## EXERCISE OBJECTIVE
Which of the lines below holds the string "length"? Copy every line that does.

(Source records)
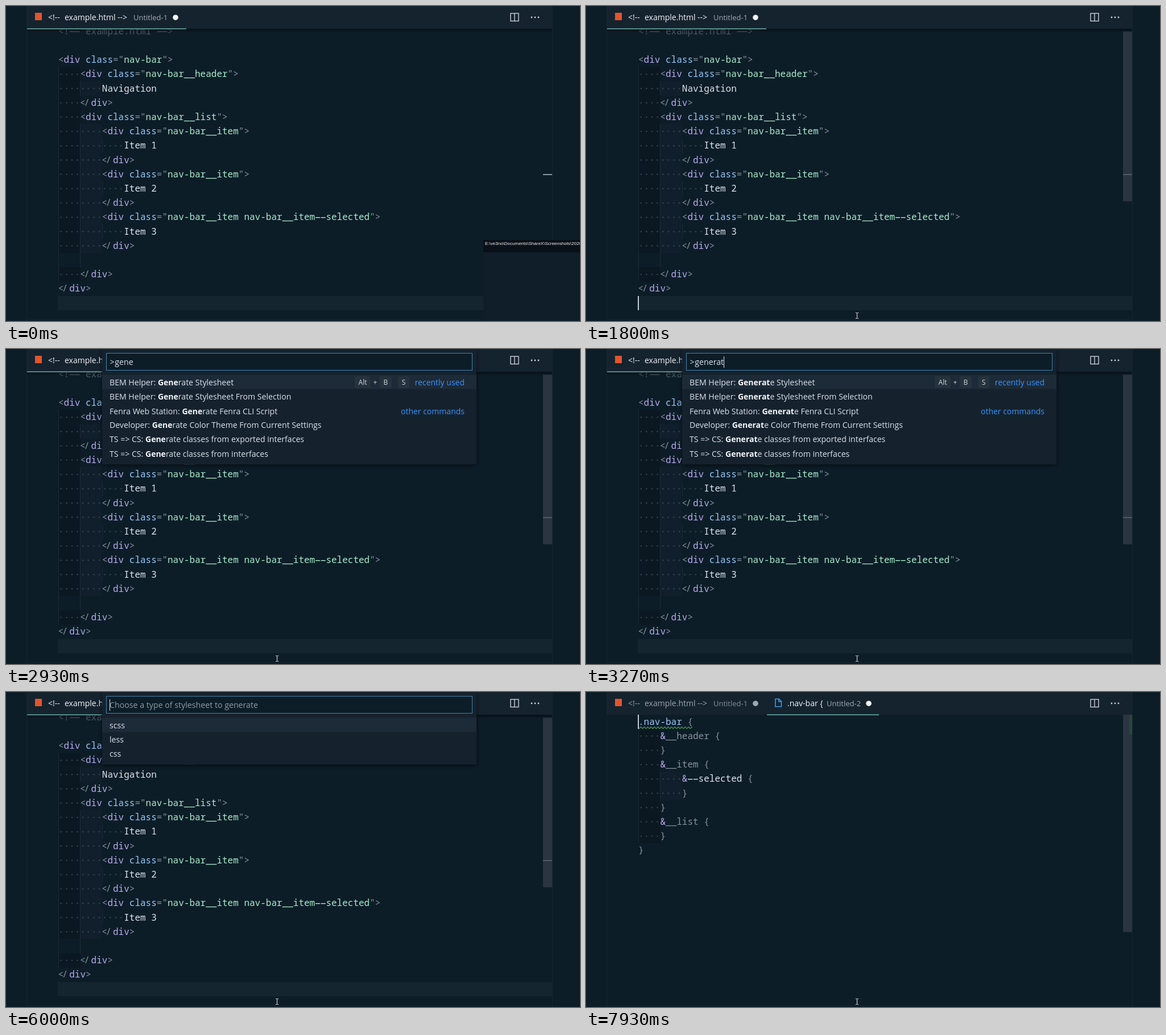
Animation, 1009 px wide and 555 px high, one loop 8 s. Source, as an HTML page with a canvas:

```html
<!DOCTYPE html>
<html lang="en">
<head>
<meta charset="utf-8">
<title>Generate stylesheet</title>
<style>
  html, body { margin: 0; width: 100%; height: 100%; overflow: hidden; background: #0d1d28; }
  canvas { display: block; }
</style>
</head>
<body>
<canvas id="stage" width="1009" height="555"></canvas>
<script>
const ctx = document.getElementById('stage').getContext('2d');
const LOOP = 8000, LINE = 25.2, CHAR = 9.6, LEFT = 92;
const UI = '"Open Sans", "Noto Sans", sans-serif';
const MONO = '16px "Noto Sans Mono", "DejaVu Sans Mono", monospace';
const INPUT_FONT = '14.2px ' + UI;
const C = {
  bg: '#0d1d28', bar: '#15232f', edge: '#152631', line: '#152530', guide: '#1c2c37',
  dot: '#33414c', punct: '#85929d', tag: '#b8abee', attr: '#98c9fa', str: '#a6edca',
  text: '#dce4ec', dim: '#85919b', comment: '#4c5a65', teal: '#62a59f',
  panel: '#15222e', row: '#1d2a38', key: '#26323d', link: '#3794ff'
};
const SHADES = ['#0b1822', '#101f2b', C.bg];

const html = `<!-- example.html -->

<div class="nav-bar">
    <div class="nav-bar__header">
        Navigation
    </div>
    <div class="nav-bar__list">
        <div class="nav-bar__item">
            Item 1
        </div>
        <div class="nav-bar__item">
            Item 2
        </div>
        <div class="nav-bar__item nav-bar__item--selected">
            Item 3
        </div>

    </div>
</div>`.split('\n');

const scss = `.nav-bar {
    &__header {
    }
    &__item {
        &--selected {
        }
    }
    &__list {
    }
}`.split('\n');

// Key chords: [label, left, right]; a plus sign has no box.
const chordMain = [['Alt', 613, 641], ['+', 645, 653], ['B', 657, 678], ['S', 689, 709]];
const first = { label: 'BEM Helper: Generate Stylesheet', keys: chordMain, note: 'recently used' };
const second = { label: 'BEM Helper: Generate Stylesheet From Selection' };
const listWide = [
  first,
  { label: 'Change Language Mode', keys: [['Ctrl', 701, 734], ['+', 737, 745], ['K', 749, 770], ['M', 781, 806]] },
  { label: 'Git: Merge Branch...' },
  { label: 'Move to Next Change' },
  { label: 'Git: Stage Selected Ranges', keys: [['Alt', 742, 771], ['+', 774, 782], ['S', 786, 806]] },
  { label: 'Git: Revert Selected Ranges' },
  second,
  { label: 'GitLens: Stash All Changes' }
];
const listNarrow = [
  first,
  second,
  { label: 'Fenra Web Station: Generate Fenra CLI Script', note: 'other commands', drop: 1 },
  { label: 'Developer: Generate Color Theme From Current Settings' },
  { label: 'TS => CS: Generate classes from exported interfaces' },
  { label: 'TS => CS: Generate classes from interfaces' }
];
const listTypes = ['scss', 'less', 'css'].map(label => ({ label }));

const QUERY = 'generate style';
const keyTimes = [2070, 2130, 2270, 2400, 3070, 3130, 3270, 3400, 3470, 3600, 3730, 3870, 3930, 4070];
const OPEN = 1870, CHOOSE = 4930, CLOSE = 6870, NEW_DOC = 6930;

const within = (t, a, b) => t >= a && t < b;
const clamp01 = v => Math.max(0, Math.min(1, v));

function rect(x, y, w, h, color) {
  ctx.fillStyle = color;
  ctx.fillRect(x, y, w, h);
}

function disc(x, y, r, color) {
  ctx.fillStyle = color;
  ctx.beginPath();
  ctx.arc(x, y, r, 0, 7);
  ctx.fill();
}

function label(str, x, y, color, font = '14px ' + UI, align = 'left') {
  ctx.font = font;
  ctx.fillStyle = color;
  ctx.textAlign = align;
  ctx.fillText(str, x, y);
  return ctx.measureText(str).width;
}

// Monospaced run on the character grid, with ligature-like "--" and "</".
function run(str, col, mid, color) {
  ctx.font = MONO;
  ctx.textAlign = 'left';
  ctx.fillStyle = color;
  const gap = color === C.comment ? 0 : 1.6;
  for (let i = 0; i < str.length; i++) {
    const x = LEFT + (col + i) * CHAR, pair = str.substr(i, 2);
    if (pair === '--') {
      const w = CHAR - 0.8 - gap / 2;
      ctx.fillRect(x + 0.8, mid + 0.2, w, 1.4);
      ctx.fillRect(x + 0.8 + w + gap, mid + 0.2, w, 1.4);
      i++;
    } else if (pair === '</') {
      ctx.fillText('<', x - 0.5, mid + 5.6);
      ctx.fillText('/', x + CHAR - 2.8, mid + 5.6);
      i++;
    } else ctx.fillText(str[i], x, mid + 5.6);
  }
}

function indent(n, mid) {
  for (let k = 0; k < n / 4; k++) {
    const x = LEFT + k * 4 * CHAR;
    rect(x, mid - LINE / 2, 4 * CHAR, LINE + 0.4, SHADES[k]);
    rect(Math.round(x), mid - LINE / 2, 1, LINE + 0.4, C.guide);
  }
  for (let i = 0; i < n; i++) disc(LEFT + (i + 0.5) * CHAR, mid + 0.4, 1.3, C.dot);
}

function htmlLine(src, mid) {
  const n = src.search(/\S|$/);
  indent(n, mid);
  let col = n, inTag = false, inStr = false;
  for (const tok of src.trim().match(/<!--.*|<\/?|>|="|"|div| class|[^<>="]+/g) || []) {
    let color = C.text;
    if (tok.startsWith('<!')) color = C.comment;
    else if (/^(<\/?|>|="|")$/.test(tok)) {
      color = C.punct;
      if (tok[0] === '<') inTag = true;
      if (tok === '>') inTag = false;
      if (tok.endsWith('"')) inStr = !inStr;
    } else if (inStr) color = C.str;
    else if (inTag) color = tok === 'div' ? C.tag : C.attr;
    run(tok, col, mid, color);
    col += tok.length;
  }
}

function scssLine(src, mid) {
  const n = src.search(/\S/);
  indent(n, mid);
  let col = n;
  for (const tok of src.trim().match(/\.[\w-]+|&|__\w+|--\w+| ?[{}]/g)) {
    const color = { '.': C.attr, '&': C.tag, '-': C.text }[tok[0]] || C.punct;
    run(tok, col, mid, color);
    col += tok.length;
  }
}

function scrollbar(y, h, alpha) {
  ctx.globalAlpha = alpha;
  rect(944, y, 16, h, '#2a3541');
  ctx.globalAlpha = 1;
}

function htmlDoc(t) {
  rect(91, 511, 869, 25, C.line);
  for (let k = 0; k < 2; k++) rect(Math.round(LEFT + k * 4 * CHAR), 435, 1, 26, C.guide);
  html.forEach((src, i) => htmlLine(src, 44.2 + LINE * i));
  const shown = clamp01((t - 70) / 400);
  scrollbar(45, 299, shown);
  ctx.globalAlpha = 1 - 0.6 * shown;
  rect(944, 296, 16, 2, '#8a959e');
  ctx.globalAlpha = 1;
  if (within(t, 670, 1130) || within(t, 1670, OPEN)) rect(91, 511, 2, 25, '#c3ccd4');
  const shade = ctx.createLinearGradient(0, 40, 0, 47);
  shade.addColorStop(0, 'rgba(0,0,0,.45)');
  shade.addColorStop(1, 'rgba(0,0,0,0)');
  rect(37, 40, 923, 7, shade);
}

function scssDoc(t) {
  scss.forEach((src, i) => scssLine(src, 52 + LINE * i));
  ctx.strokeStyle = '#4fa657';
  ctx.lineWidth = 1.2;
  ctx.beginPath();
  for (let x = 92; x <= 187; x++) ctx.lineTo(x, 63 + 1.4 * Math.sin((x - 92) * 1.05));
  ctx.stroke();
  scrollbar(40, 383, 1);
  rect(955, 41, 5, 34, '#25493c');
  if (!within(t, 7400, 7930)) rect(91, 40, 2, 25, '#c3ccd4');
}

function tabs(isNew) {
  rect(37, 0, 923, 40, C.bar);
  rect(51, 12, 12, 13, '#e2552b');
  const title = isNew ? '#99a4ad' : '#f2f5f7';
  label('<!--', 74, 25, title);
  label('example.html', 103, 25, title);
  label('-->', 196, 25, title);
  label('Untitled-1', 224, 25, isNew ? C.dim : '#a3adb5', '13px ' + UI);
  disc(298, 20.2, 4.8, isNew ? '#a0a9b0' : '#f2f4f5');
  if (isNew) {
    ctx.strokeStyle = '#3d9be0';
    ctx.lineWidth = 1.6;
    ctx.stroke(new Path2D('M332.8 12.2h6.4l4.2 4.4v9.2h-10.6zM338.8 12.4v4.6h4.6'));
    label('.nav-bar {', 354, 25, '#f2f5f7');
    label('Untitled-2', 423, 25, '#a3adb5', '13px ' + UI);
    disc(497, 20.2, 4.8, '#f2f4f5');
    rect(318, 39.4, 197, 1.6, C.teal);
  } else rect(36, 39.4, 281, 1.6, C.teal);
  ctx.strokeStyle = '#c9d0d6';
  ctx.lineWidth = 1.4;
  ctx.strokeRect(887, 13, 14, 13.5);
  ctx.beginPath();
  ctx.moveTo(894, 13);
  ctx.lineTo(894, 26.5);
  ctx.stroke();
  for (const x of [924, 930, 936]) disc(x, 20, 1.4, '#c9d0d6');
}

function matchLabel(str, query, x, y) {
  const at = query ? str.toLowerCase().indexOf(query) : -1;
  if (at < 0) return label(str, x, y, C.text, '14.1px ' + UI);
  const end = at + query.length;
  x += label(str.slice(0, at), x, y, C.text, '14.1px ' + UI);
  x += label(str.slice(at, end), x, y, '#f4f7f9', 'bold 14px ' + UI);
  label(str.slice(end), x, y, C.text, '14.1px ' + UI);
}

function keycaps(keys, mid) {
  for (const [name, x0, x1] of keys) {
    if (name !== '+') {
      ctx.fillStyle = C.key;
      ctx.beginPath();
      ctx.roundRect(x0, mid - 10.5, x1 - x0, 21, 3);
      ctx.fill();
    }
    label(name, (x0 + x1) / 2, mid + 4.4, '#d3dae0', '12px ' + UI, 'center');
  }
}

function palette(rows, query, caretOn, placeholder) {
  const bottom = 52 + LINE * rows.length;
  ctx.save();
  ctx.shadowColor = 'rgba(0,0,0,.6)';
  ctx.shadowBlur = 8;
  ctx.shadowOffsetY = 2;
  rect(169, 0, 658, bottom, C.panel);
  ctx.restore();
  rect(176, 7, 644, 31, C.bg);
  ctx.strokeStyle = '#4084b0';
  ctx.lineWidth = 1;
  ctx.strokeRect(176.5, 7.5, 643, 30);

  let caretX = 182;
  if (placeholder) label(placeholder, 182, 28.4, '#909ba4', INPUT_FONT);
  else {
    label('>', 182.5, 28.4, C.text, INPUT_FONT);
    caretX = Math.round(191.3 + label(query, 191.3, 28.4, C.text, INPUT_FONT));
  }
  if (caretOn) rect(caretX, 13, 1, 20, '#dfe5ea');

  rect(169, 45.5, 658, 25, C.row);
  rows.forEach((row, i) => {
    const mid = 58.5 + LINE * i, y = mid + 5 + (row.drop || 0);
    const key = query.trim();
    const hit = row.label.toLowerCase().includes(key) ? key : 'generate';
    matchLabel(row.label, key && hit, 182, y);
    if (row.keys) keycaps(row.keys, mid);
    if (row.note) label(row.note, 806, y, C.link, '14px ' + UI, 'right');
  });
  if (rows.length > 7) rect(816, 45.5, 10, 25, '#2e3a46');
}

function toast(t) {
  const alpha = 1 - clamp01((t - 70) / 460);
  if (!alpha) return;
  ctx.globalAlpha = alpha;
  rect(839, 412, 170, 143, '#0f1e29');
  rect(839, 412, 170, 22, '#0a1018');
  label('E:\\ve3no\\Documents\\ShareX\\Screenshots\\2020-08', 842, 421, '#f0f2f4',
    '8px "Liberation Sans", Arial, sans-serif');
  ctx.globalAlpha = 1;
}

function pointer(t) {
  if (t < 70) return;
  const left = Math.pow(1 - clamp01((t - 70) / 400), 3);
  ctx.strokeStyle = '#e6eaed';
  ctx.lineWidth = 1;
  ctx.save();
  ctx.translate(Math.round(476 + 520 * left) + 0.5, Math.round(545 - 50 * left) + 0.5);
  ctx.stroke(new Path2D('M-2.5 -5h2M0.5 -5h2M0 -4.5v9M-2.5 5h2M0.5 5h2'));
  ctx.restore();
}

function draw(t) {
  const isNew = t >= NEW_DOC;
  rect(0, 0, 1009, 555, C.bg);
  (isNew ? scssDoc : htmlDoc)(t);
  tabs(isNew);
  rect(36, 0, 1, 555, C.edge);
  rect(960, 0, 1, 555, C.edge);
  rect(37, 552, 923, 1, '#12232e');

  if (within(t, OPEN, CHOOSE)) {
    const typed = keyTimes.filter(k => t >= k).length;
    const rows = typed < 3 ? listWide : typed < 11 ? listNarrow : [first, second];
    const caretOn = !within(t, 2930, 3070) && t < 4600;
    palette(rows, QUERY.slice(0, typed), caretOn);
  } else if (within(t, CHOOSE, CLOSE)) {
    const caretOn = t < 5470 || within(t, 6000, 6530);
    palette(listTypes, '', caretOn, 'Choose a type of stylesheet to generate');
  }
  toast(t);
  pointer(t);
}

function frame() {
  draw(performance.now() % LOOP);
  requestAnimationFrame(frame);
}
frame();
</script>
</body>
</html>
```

==

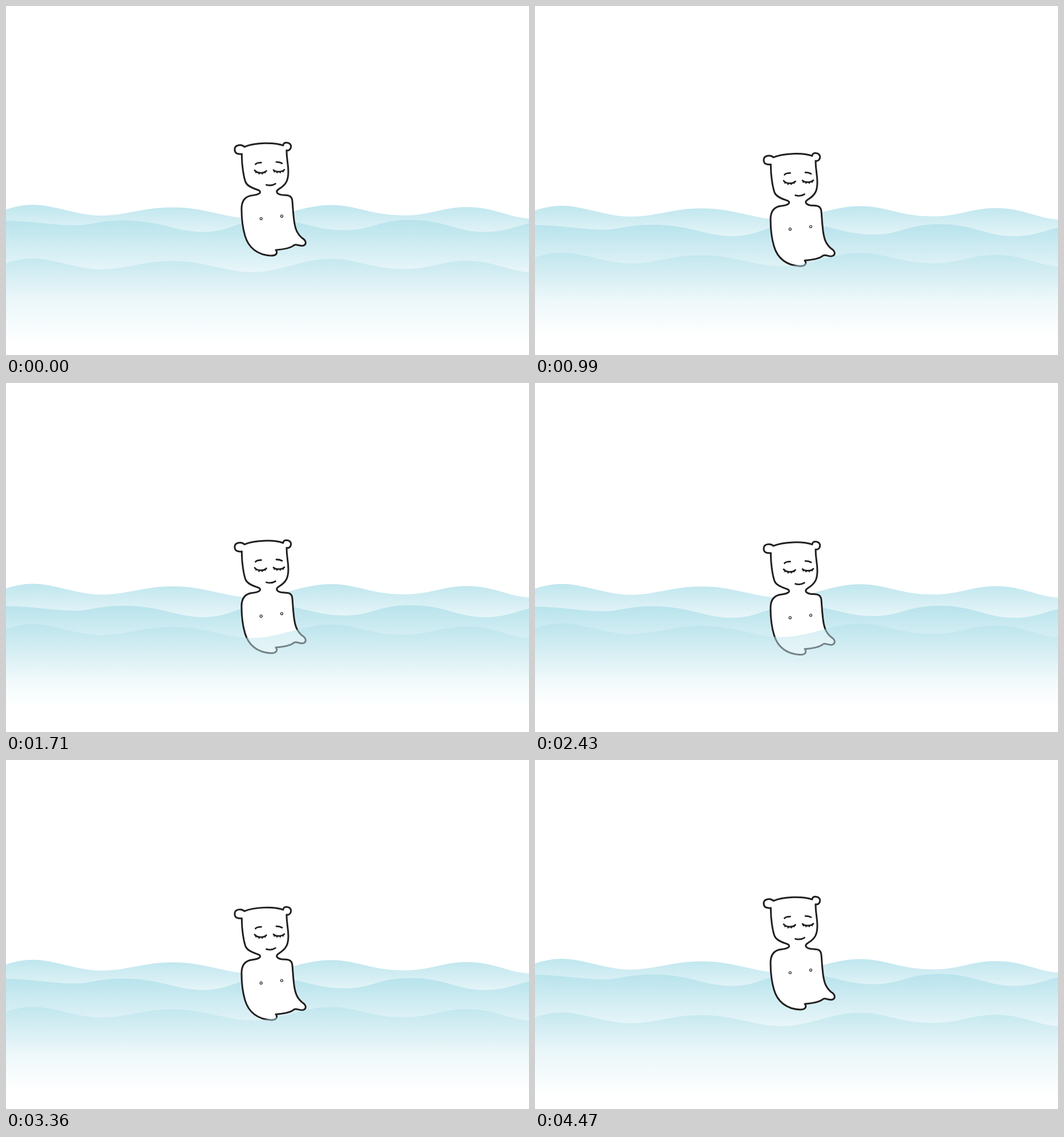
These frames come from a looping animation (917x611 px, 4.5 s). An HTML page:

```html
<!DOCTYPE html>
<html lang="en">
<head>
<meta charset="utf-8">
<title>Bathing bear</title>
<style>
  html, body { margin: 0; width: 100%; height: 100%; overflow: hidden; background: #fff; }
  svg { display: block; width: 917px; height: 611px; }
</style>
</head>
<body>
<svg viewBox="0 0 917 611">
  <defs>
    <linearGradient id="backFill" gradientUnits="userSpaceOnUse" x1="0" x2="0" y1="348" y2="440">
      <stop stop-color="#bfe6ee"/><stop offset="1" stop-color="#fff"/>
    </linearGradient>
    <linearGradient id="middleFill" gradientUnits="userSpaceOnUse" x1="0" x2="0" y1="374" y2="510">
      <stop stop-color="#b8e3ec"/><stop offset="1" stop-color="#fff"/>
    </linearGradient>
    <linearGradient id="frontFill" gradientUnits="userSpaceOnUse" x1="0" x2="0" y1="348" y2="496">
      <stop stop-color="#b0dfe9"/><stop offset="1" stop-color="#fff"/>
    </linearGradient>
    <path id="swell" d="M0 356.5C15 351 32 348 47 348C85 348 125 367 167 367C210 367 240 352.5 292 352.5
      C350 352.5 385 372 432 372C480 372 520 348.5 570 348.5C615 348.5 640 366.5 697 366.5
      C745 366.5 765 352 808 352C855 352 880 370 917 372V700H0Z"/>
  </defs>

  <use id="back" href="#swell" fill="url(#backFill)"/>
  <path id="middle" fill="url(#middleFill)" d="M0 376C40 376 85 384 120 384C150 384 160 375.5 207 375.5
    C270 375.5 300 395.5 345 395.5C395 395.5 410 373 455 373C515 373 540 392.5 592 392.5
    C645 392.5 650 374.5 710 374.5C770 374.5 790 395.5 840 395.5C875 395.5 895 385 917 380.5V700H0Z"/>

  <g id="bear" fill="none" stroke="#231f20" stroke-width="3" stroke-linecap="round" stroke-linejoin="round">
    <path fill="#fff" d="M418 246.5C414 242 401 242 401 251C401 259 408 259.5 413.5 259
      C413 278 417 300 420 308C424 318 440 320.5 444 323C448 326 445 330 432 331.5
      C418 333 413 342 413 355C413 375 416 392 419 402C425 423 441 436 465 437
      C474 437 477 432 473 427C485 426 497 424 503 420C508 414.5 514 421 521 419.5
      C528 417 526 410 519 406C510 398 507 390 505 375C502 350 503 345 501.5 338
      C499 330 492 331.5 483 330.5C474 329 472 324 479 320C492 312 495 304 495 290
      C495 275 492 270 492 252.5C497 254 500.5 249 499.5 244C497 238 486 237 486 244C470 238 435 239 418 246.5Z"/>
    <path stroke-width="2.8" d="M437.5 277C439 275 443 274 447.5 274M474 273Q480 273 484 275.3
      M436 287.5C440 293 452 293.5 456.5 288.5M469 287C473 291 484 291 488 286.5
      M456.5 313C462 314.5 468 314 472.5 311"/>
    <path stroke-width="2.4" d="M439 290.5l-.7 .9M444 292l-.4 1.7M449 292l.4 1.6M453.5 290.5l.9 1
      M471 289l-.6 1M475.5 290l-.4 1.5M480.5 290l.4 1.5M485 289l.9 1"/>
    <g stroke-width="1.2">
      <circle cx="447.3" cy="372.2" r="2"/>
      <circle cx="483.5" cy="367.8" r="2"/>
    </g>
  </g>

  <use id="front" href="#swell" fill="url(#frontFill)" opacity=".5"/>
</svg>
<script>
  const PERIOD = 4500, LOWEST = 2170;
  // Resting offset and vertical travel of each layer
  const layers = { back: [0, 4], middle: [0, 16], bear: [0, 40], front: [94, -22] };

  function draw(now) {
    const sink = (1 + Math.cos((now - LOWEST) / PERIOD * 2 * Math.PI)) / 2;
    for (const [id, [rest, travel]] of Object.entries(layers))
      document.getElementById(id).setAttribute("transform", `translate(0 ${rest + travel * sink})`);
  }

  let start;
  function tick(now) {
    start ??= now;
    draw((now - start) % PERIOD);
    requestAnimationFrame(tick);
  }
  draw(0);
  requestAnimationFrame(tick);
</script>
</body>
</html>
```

## SOLUTION FOR THIS TASK
  for (let i = 0; i < str.length; i++) {
    col += tok.length;
    col += tok.length;
  const end = at + query.length;
  const bottom = 52 + LINE * rows.length;
  if (rows.length > 7) rect(816, 45.5, 10, 25, '#2e3a46');
    const typed = keyTimes.filter(k => t >= k).length;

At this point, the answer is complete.